AIM OF THE EXERCISE:
Go through the data below and return each line where the string "density" occurs.

Start of EXERCISE INPUT

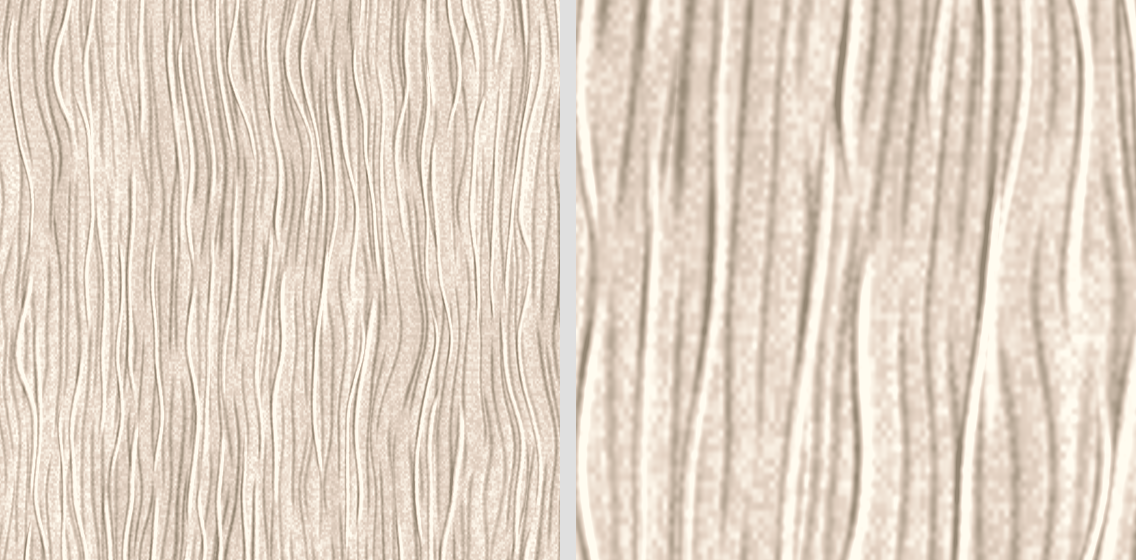
Left, the full canvas; right, a detail of the centre.
Reproduce this texture procedurally as a WebGL 1 fragment shader.

```glsl
precision highp float;
// Pale embossed bark: wavy upright strands with bright ridges and tan grooves.

uniform vec2 u_resolution;

const vec3 TAN   = vec3(0.70, 0.64, 0.57);
const vec3 SAND  = vec3(0.90, 0.83, 0.77);
const vec3 CREAM = vec3(0.99, 0.96, 0.91);

const float BASE_SHADE    = 0.922;
const float GROOVE_COUNT  = 58.0;
const float GROOVE_WIDTH  = 0.0031;
const float GROOVE_DEPTH  = 0.225;
const float RIDGE_COUNT   = 31.0;
const float RIDGE_WIDTH   = 0.0032;
const float RIDGE_SHADOW  = 0.25;
const float STREAK_AMOUNT = 0.06;
const float BAND_AMOUNT   = 0.07;
const float GRAIN_AMOUNT  = 0.115;
const float BROAD_SWAY    = 0.045;
const float FINE_SWAY     = 0.012;

float hash(vec2 p) {
  return fract(sin(dot(p, vec2(127.1, 311.7))) * 43758.5453);
}

float noise(vec2 p) {
  vec2 i = floor(p);
  vec2 f = fract(p);
  f = f * f * (3.0 - 2.0 * f);
  return mix(mix(hash(i), hash(i + vec2(1.0, 0.0)), f.x),
             mix(hash(i + vec2(0.0, 1.0)), hash(i + vec2(1.0, 1.0)), f.x), f.y);
}

float bell(float d, float width) {
  float q = d / width;
  return exp(-q * q);
}

// Tapered strands in jittered columns: x = core, y = thin line on its left.
vec2 strands(vec2 p, float count, float rate, float width, float density, float seed) {
  vec2 result = vec2(0.0);
  float column = floor(p.x * count);
  for (int k = -1; k <= 1; k++) {
    float id = column + float(k);
    float along = p.y * rate + 9.0 * hash(vec2(id, seed));
    float part = fract(along);
    vec2 key = vec2(id + seed, floor(along));

    // Each strand has its own offset, wobble, strength and pointed ends.
    float offset = 0.6 * (hash(key + 3.7) - 0.5);
    float wobble = 0.8 * (noise(vec2(id * 7.0 + seed, p.y * 8.0)) - 0.5);
    float d = p.x - (id + 0.5 + offset + wobble) / count;
    float taper = smoothstep(0.0, 0.12, part) * (1.0 - smoothstep(0.88, 1.0, part));
    float strength = taper * step(hash(key + 8.1), density) * mix(0.7, 1.0, hash(key + 5.3));
    float w = width * mix(0.65, 1.0, taper) * mix(0.8, 1.2, hash(key + 1.9));

    result = max(result, strength * vec2(bell(d, w), bell(d + 1.7 * w, 0.65 * w)));
  }
  return result;
}

// Shared sway makes neighbouring strands bend and converge together.
vec2 sway(vec2 p) {
  float broad = noise(p * vec2(5.0, 4.0) + 11.3) - 0.5;
  float fine = noise(p * vec2(12.0, 10.0) + 47.9) - 0.5;
  return vec2(p.x + BROAD_SWAY * broad + FINE_SWAY * fine, p.y);
}

vec3 palette(float shade) {
  vec3 lower = mix(TAN, SAND, (shade - TAN.r) / (SAND.r - TAN.r));
  vec3 upper = mix(SAND, CREAM, (shade - SAND.r) / (CREAM.r - SAND.r));
  return shade < SAND.r ? lower : upper;
}

void main() {
  vec2 uv = gl_FragCoord.xy / min(u_resolution.x, u_resolution.y);
  vec2 p = sway(uv);

  // Soft lengthwise streaks and broader bands under the relief.
  float band = noise(p * vec2(32.0, 3.5) + 5.7) - 0.5;
  float shade = BASE_SHADE + BAND_AMOUNT * band;
  shade += STREAK_AMOUNT * (noise(p * vec2(130.0, 9.0)) - 0.5);

  // Tan grooves with a faint lit lip, deeper inside the dark bands.
  vec2 groove = strands(p, GROOVE_COUNT, 2.3, GROOVE_WIDTH, 0.93, 21.0);
  shade += 0.04 * groove.y - GROOVE_DEPTH * (1.0 - 0.5 * band) * groove.x;

  // Bright ridges, each with a sharp shadow beside it.
  vec2 ridge = strands(p, RIDGE_COUNT, 2.2, RIDGE_WIDTH, 0.72, 73.0);
  shade -= RIDGE_SHADOW * ridge.y;
  shade = mix(shade, 1.02, min(1.0, 1.4 * ridge.x));

  // Fine grain, weaker on the smooth ridges.
  float grain = noise(uv * vec2(300.0, 230.0)) - 0.5;
  shade += GRAIN_AMOUNT * grain * (1.0 - 0.7 * ridge.x);

  gl_FragColor = vec4(clamp(palette(clamp(shade, 0.58, 1.01)), 0.0, 1.0), 1.0);
}
```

End of EXERCISE INPUT

ANSWER FOR THE TASK:
vec2 strands(vec2 p, float count, float rate, float width, float density, float seed) {
    float strength = taper * step(hash(key + 8.1), density) * mix(0.7, 1.0, hash(key + 5.3));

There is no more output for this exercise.